User: Password:
|
|
Subscribe / Log in / New account

Preventing brute force ssh attacks

Preventing brute force ssh attacks

Posted Oct 25, 2007 6:16 UTC (Thu) by drag (subscriber, #31333)
Parent article: Preventing brute force ssh attacks

I put ssh on port 23 to avoid log spam. I am lazy like that. 

I use ssh keypairs with passphrase (which is actually 3DES encryption of the private key..) so
if I 'misplace' the key then I am not much worse off then if I just used plain passwords. Then
I disable the use of ssh passwords.


On my desktop (er laptop) I use as my base of operations. I realy don't use any other
computer. So it's the only one that I keep my ssh keys on. On my laptop I have zero network
services (well, other then avahi).. so it's secure. Don't even have sshd running.

For file transfer I just use sshfs.. no samba or nfs for my stuff.

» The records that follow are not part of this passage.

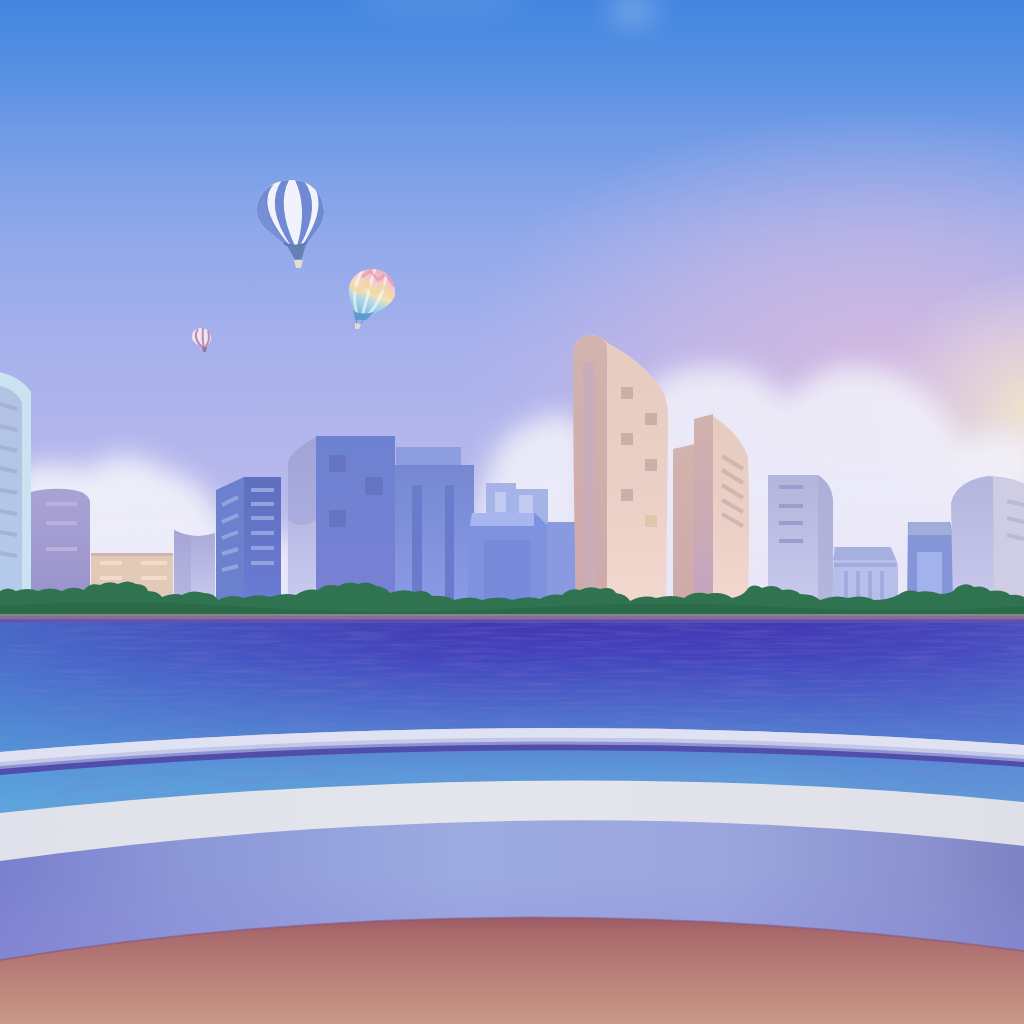
<!DOCTYPE html>
<html lang="en">
<head>
<meta charset="utf-8">
<title>Waterfront skyline</title>
<style>
:root{--sky-top:#4386e0;--tree:#2f7350;--tree-dark:#286747;--indigo:#6a7bcb;--slate:#6f7fcb;--sand:#e9cdbf;--window:#c9b1aa;--cloud:#f3f3fb}
html,body{margin:0;width:1024px;height:1024px;overflow:hidden;background:var(--sky-top)}
svg{display:block}
.cloud{fill:var(--cloud);filter:url(#soft)}
.trees{fill:var(--tree)}
.trees-low{fill:var(--tree-dark)}
.stripes{fill:none;stroke-width:4}
.panes{fill:var(--window)}
</style>
</head>
<body>
<svg width="1024" height="1024" viewBox="0 0 1024 1024" role="img" aria-label="City skyline across the water with hot air balloons">
<defs>
<linearGradient id="sky" x2="0" y2="1"><stop stop-color="#4386e0"/><stop offset=".07" stop-color="#4d8ce1"/><stop offset=".2" stop-color="#6f9ae6"/><stop offset=".36" stop-color="#8fa8ea"/><stop offset=".55" stop-color="#a8b1ec"/><stop offset=".78" stop-color="#b9b9ec"/><stop offset="1" stop-color="#cbc8f0"/></linearGradient>
<radialGradient id="blush"><stop stop-color="#d2b8e0"/><stop offset=".5" stop-color="#cbb8e4" stop-opacity=".65"/><stop offset="1" stop-color="#c2b8e8" stop-opacity="0"/></radialGradient>
<radialGradient id="sun"><stop stop-color="#f3e6c8"/><stop offset=".5" stop-color="#eedbd6" stop-opacity=".6"/><stop offset="1" stop-color="#e8d8e4" stop-opacity="0"/></radialGradient>
<linearGradient id="water" x2="0" y2="1"><stop stop-color="#4238b2"/><stop offset=".15" stop-color="#4443bd"/><stop offset=".34" stop-color="#4c66c9"/><stop offset=".6" stop-color="#5b95d9"/><stop offset=".8" stop-color="#68addd"/><stop offset="1" stop-color="#72bbdf"/></linearGradient>
<linearGradient id="waterSide"><stop stop-color="#4fa0dc" stop-opacity=".45"/><stop offset=".45" stop-color="#4f90d8" stop-opacity="0"/><stop offset=".75" stop-color="#4a50c0" stop-opacity="0"/><stop offset="1" stop-color="#5a78d0" stop-opacity=".3"/></linearGradient>
<linearGradient id="wall"><stop stop-color="#7a80cd"/><stop offset=".18" stop-color="#8c97d7"/><stop offset=".45" stop-color="#9dabe1"/><stop offset=".7" stop-color="#9ba6de"/><stop offset=".9" stop-color="#8b92ce"/><stop offset="1" stop-color="#7c82c3"/></linearGradient>
<linearGradient id="wallShade" x2="0" y2="1"><stop offset=".4" stop-color="#8f8fe0" stop-opacity="0"/><stop offset="1" stop-color="#8f8ad8" stop-opacity=".5"/></linearGradient>
<linearGradient id="ledge"><stop stop-color="#dfe2ea"/><stop offset=".5" stop-color="#e4e6ec"/><stop offset="1" stop-color="#dfdfe8"/></linearGradient>
<linearGradient id="floor" x2="0" y2="1"><stop stop-color="#9c5c63"/><stop offset=".15" stop-color="#aa6a6c"/><stop offset=".6" stop-color="#bb837a"/><stop offset="1" stop-color="#c99a87"/></linearGradient>
<linearGradient id="indigo" x2="0" y2="1"><stop stop-color="#6c82d0"/><stop offset="1" stop-color="#7a80d4"/></linearGradient>
<linearGradient id="deep" x2="0" y2="1"><stop stop-color="#5f6fbe"/><stop offset="1" stop-color="#6a7cd4"/></linearGradient>
<linearGradient id="mauve" x2="0" y2="1"><stop stop-color="#a9a3d4"/><stop offset="1" stop-color="#9a93cc"/></linearGradient>
<linearGradient id="lilac" x2="0" y2="1"><stop stop-color="#a8a9d8"/><stop offset="1" stop-color="#c9cbf0"/></linearGradient>
<linearGradient id="pale" x2="0" y2="1"><stop stop-color="#b4b5dc"/><stop offset="1" stop-color="#c9c9ee"/></linearGradient>
<linearGradient id="blueGlow" x2="0" y2="1"><stop stop-color="#7688d2"/><stop offset="1" stop-color="#8b9ae4"/></linearGradient>
<linearGradient id="sandFace" x2="0" y2="1"><stop stop-color="#e6cbbf"/><stop offset=".6" stop-color="#ead0c6"/><stop offset="1" stop-color="#f3d8cf"/></linearGradient>
<linearGradient id="sandSide" x2="0" y2="1"><stop stop-color="#d2b3ad"/><stop offset="1" stop-color="#cfa9ab"/></linearGradient>
<linearGradient id="roseSide" x2="0" y2="1"><stop stop-color="#d1b2ad"/><stop offset=".6" stop-color="#cbaab4"/><stop offset="1" stop-color="#c3a2c4"/></linearGradient>
<linearGradient id="glass" x2="0" y2="1"><stop stop-color="#b3c2e2"/><stop offset="1" stop-color="#b5caeb"/></linearGradient>
<linearGradient id="bluePanel" x2="0" y2="1"><stop stop-color="#8ea3e2"/><stop offset="1" stop-color="#5872bc"/></linearGradient>
<linearGradient id="party" x1=".7" x2=".3" y2="1"><stop stop-color="#eaa9c4"/><stop offset=".32" stop-color="#f3cfc8"/><stop offset=".5" stop-color="#f1e2b6"/><stop offset=".66" stop-color="#a9d6ea"/><stop offset="1" stop-color="#6fa9d8"/></linearGradient>
<filter id="soft" x="-40%" y="-60%" width="180%" height="220%"><feGaussianBlur stdDeviation="13"/></filter>
<filter id="haze" x="-20%" y="-60%" width="140%" height="220%"><feGaussianBlur stdDeviation="30"/></filter>
<filter id="ripple" x="0" y="0" width="100%" height="100%"><feTurbulence type="fractalNoise" baseFrequency=".018 .3" numOctaves="3" seed="8"/><feColorMatrix values="0 0 0 0 .2  0 0 0 0 .22  0 0 0 0 .62  1.5 0 0 0 -.62"/></filter>
<clipPath id="stripedShape"><path id="stripedOutline" d="M257 211C257 192 272 180 291 180S324 193 324 212C324 226 312 236 305 246H286C276 235 257 227 257 211Z"/></clipPath>
<clipPath id="partyShape"><path d="M349 291C349 277 360 269 373 269S396 280 395 294C394 306 374 312 367 320H355C355 312 349 302 349 291Z"/></clipPath>
</defs>

<g id="sky-view">
<rect width="1024" height="640" fill="url(#sky)"/>
<ellipse cx="880" cy="360" rx="420" ry="250" fill="url(#blush)"/>
<ellipse cx="1040" cy="410" rx="170" ry="140" fill="url(#sun)"/>
<g class="cloud">
<ellipse cx="633" cy="10" rx="24" ry="18" opacity=".25"/>
<ellipse cx="440" cy="2" rx="90" ry="9" opacity=".12"/>
<path opacity=".9" d="M10 620V475Q50 455 85 470Q125 440 165 470Q210 480 225 530L300 540V620Z"/>
<path opacity=".85" d="M470 620Q470 440 525 425Q560 400 590 430V620Z"/>
<path opacity=".85" d="M640 620V400Q660 365 715 366Q765 365 785 400Q830 350 890 372Q940 390 960 440Q1000 420 1040 440V620Z"/>
</g>
<ellipse cx="520" cy="590" rx="560" ry="42" fill="#e6e2f8" opacity=".6" filter="url(#haze)"/>
</g>

<g id="striped-balloon">
<path d="M288 244L296 260M304 244L301 260" stroke="#71809f"/>
<g clip-path="url(#stripedShape)">
<rect x="255" y="178" width="72" height="70" fill="#f1f2fb"/>
<g fill="#6f89d3">
<path d="M274 184Q255 205 290 246H283Q250 226 256 205Q261 190 274 184Z"/>
<path d="M282 180Q264 206 291 246L295 246Q276 205 289 180Z"/>
<path d="M295 180Q308 208 297 246L300 246Q322 205 304 181Z"/>
<path d="M313 185Q328 207 302 246L306 246Q336 220 320 192Z"/>
</g>
<path d="M257 211Q261 229 286 246H292Q268 229 264 195Z" fill="#7d95d8" opacity=".6"/>
<path d="M283 242Q295 248 309 241L304 252H288Z" fill="#5b76ac"/>
</g>
<path d="M286 244Q296 248 306 244L302 258Q298 261 294 258Z" fill="#6580b4"/>
<path d="M294 260H303L301 268H296Z" fill="#e5dcd8"/>
</g>

<g id="party-balloon">
<g clip-path="url(#partyShape)">
<rect x="346" y="266" width="52" height="56" fill="url(#party)"/>
<g fill="none" stroke="#fff" stroke-opacity=".55" stroke-width="3"><path d="M364 268Q348 290 359 320M375 268Q368 295 361 320M386 272Q386 296 364 320"/></g>
<path d="M350 285L358 291L366 283L374 293L383 287L394 297" fill="none" stroke="#f1d79b" stroke-width="5" opacity=".7"/>
<path d="M362 277L370 271L378 280L386 274L394 286" fill="none" stroke="#e792ae" stroke-width="3" opacity=".6"/>
<path d="M352 310Q361 316 374 312L365 321H355Z" fill="#5f9bd0"/>
</g>
<path d="M356 319L357 325M364 319L360 325" stroke="#7293bd"/>
<path d="M355 323L361 324L359 329H355Z" fill="#e6d8d3"/>
</g>

<g id="small-balloon">
<path d="M192 337C192 331 196 328 201 328S211 332 211 338C211 343 207 345 206 349H202C199 344 192 343 192 337Z" fill="#f0e4ef"/>
<path d="M198 329Q192 338 203 348M203 328Q202 340 204 348M208 331Q211 340 205 348" fill="none" stroke="#b98bb4" stroke-width="2"/>
<path d="M202 347H207L206 352H203Z" fill="#95789f"/>
</g>

<g id="left-buildings">
<path d="M0 372Q22 378 31 392V600H0Z" fill="#cbe2f1"/>
<path d="M0 386Q16 390 22 402V600H0Z" fill="url(#glass)"/>
<path class="stripes" stroke="#a3b2d8" stroke-width="7" d="M0 404L17 409M0 426L17 430M0 447L17 451M0 468L17 472M0 490L17 493M0 511L17 514M0 532L17 535M0 553L17 556"/>
<path d="M31 492Q46 488 65 489Q87 490 90 501V600H31Z" fill="url(#mauve)"/>
<path class="stripes" stroke="#b9b1dd" stroke-width="2" d="M46 504H77M46 523H77M46 549H77"/>
<path d="M91 553H173V605H91Z" fill="#e3c9b8"/>
<path d="M91 553H173V556H91Z" fill="#cfb5b2"/>
<path class="stripes" stroke="#f0dcc8" d="M100 563H122M141 563H167M100 578H122M141 578H167"/>
<path d="M174 530Q194 540 215 533V605H174Z" fill="url(#lilac)"/>
<path d="M174 530Q184 535 191 535V605H174Z" fill="#a29dd0" opacity=".45"/>
<path d="M216 490L244 477V605H216Z" fill="#6c81cd"/>
<path d="M244 477H281V605H244Z" fill="url(#deep)"/>
<path class="stripes" stroke="#93a2df" stroke-width="3" d="M222 505L238 497M222 522L238 515M222 538L238 532M222 554L238 549M222 570L238 566M251 490H274M251 504H274M251 518H274M251 533H274M251 548H274M251 563H274"/>
</g>

<g id="indigo-blocks">
<path d="M396 447H461V475H396Z" fill="#8d9de0"/>
<path d="M394 465H474V605H394Z" fill="url(#blueGlow)"/>
<path d="M412 485H422V605H412ZM445 485H454V605H445Z" fill="#6a7bcb"/>
<path d="M288 463Q291 450 316 437V605H288Z" fill="url(#lilac)"/>
<path d="M288 463Q291 450 316 437V520Q302 530 288 520Z" fill="#9ca0d6" opacity=".5"/>
<path d="M316 436H395V605H316Z" fill="url(#indigo)"/>
<path d="M329 455H346V472H329ZM365 477H383V495H365ZM329 510H346V527H329Z" fill="#6674c2"/>
<path d="M486 483H516V489H548V526H486Z" fill="#a6b3e6"/>
<path d="M495 492H506V512H495ZM519 495H533V513H519Z" fill="#c1caef"/>
<path d="M547 522H576V605H547Z" fill="#8a9ae0"/>
<path d="M469 513H535L547 525V605H468Z" fill="#7e93df"/>
<path d="M472 513H534V526H470Z" fill="#a9b6ee"/>
<path d="M484 540H530V605H484Z" fill="#788bda"/>
</g>

<g id="sand-tower">
<path d="M573 353Q574 337 590 335Q601 335 608 343Q650 366 664 394Q669 405 668 430L666 605H576Z" fill="url(#sandFace)"/>
<path d="M573 353Q574 337 590 335Q605 336 607 347V605H576Q573 470 573 353Z" fill="url(#sandSide)"/>
<path d="M583 362H595V605H583Z" fill="#c9aeb9"/>
<path class="panes" d="M621 387H633V399H621ZM645 413H657V425H645ZM621 433H633V445H621ZM645 459H657V471H645ZM621 489H633V501H621Z"/>
<path d="M645 515H657V527H645Z" fill="#dfc6ac"/>
</g>

<g id="rose-tower">
<path d="M673 449L695 444V605H673Z" fill="url(#sandSide)"/>
<path d="M711 415Q739 432 748 457Q750 520 748 605H711Z" fill="url(#sandFace)"/>
<path d="M694 419L713 414V605H694Z" fill="url(#roseSide)"/>
<path class="stripes" stroke="#d2b4b0" stroke-width="3" d="M722 456L743 469M722 470L743 483M722 485L743 498M722 500L743 512M722 514L743 526"/>
</g>

<g id="right-buildings">
<path d="M768 475H818Q832 484 833 501V605H768Z" fill="url(#pale)"/>
<path d="M818 475Q832 484 833 501V605H818Z" fill="#a9acd8" opacity=".65"/>
<path class="stripes" stroke="#989fcf" d="M779 487H803M779 506H803M779 523H803M779 541H803"/>
<path d="M834 547H891L898 564V605H832Z" fill="#b6bfea"/>
<path d="M836 547H890L896 560H833Z" fill="#a6b0de"/>
<path class="stripes" stroke="#a0abdf" stroke-width="2" d="M834 565H896M846 571V600M858 571V600M870 571V600M882 571V600"/>
<path d="M908 522H950L953 536V605H907Z" fill="#8496d8"/>
<path d="M909 522H949L952 535H908Z" fill="#a2add9"/>
<path d="M917 552H942V605H917Z" fill="#a3b1ec"/>
<path d="M951 503Q956 481 988 476Q1010 477 1024 484V605H953Z" fill="url(#pale)"/>
<path d="M993 477Q1012 478 1024 484V605H994Z" fill="#cfcde3"/>
<path class="stripes" stroke="#bcb9d8" stroke-width="3" d="M1007 501L1024 505M1007 518L1024 522M1007 535L1024 539"/>
</g>

<g id="tree-line">
<path class="trees" d="M0 591Q8 586 16 591Q28 587 38 591Q50 586 62 591Q72 585 84 590Q90 582 100 585Q108 580 118 584Q128 579 136 584Q146 584 148 591Q158 591 162 597Q174 592 182 595Q192 589 204 593Q214 593 218 600Q232 593 244 598Q258 593 270 597Q284 592 296 595Q306 588 318 590Q326 583 338 586Q348 580 358 584Q368 580 376 586Q386 587 390 593Q404 588 414 592Q426 589 432 596Q446 595 454 600Q470 595 482 600Q500 595 512 600Q528 595 540 599Q550 593 562 595Q570 587 580 590Q590 585 600 589Q612 586 616 593Q626 594 630 601Q644 594 656 598Q672 594 684 598Q694 590 708 594Q722 591 732 598Q742 596 746 591Q752 582 762 588Q774 583 782 590Q794 588 800 594Q814 594 820 600Q834 594 848 598Q862 594 874 600Q888 600 898 595Q908 588 918 592Q930 590 940 594Q952 594 956 588Q966 581 974 587Q984 585 990 591Q1004 589 1010 595Q1018 594 1024 597V616H0Z"/>
<path class="trees-low" opacity=".6" d="M0 606Q120 598 250 607T520 608T780 607T1024 606V616H0Z"/>
<rect y="614" width="1024" height="7" fill="#8b6a9c"/>
<rect y="614" width="1024" height="2" fill="#7f8a80"/>
</g>

<g id="lake">
<rect y="620" width="1024" height="245" fill="url(#water)"/>
<rect y="620" width="1024" height="245" fill="url(#waterSide)"/>
<rect y="620" width="1024" height="245" filter="url(#ripple)" opacity=".4"/>
<rect y="619" width="1024" height="4" fill="#6554ac" opacity=".7"/>
</g>

<g id="handrail">
<path d="M0 752Q510 708 1024 745V767Q510 730 0 775Z" fill="#504dab"/>
<path d="M0 752Q510 708 1024 745V762Q510 724 0 769Z" fill="#8f92d2"/>
<path d="M0 752Q510 708 1024 745V759Q510 721 0 766Z" fill="#c3c7e8"/>
<path d="M0 752Q510 708 1024 745V755Q510 717 0 762Z" fill="#dfe2f2"/>
</g>

<g id="parapet">
<path d="M0 855Q530 782 1024 840V956Q500 880 0 966Z" fill="url(#wall)"/>
<path d="M0 855Q530 782 1024 840V956Q500 880 0 966Z" fill="url(#wallShade)"/>
<path d="M0 813Q540 754 1024 802V846Q530 788 0 861Z" fill="url(#ledge)"/>
</g>

<path id="terrace" d="M0 960Q490 880 1024 951V1024H0Z" fill="url(#floor)"/>
<path d="M0 960Q490 880 1024 951" fill="none" stroke="#8a5878" stroke-width="2" opacity=".6"/>
</svg>
</body>
</html>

So for my personal stuff brute-force is impossible and the chances of obtaining a key is slim
to none for a attacker.  Not also to mention that most of this stuff is firewalled from the
internet via a pc-based router.

for multi-user environment though, especially corporate-land stuff, then passwords are still a
way of life. Oh well.


(Log in to post comments)

Preventing brute force ssh attacks

Posted Oct 25, 2007 11:14 UTC (Thu) by nix (subscriber, #2304) [Link]

To be completely pedantic, a machine with no network services running is not necessarily
completely secure.

Most obviously, attacks can come in from compromised hosts you connect to. This is the most
common attack vector these days thanks to malware on websites.

Secondly, attacks can exploit vulnerabilities in the networking stack which can be tripped
without a connection succeeding. I can think of two: the ping of death, and that nice
information leak a while back where Linux was sending out Ethernet frames padded with random
uninitialized rubbish from kernel memory (which could of course contain private data).

Preventing brute force ssh attacks

Posted Oct 25, 2007 13:00 UTC (Thu) by drag (subscriber, #31333) [Link]

That's why I said "slim to none" chance.. not "mission impossible". :)


For daemons that may need to use ssh for whatever don't forget that you can configure your
keys in such a way that they only allow certain commands to be executed. This still leaves a
lot of holes if the attacker gets the daemon's private keys, but I suppose it can help.

on a side note:
One huge benifit that disabling passwords and using ssh-agent + passkey exclusively that is of
a secondary nature and not obvious is that it reduces the chances of hacked host, that you log
into, from compromising the rest of your networks. Like I said it's completely secondary and
it has to do with human nature.


We've all done something like this:
log into host a
from host a log into host b.
from host b use scp to copy a file to your home desktop.

That's easy to do and fairly standard unixy shell stuff.. When your busy and have lots of
shells open on lots of computers its a pretty natural thing to do. But if 'host a' is rooted
then the attacker now has a decent chance of obtaining your passwords for 'host b' and your
home computer.


So if you have passwords disabled and only keep your private keys on your localhost then that
makes that sort of bad behavior much more difficult and makes 'doing the right thing', were
you do not jump from host to host, much more easier... since your using ssh-agent and such you
effectively have SSO so even if you have passwords aviable then it's much easier not to.


It's a completely side thing and a very so-so thing, but I think it's nice.




Preventing brute force ssh attacks

Posted Oct 25, 2007 16:25 UTC (Thu) by nix (subscriber, #2304) [Link]

Quite so, ssh-agent is lovely and things like keychain make it usable :)

(Of course it won't protect you if the machine on which the agent is running is rooted: they
could keylog you, install a malicious agent, et seq ad nauseam. But it's useful if machines
you connect to from the agent machine are compromised.)


Copyright © 2017, Eklektix, Inc.
Comments and public postings are copyrighted by their creators.
Linux is a registered trademark of Linus Torvalds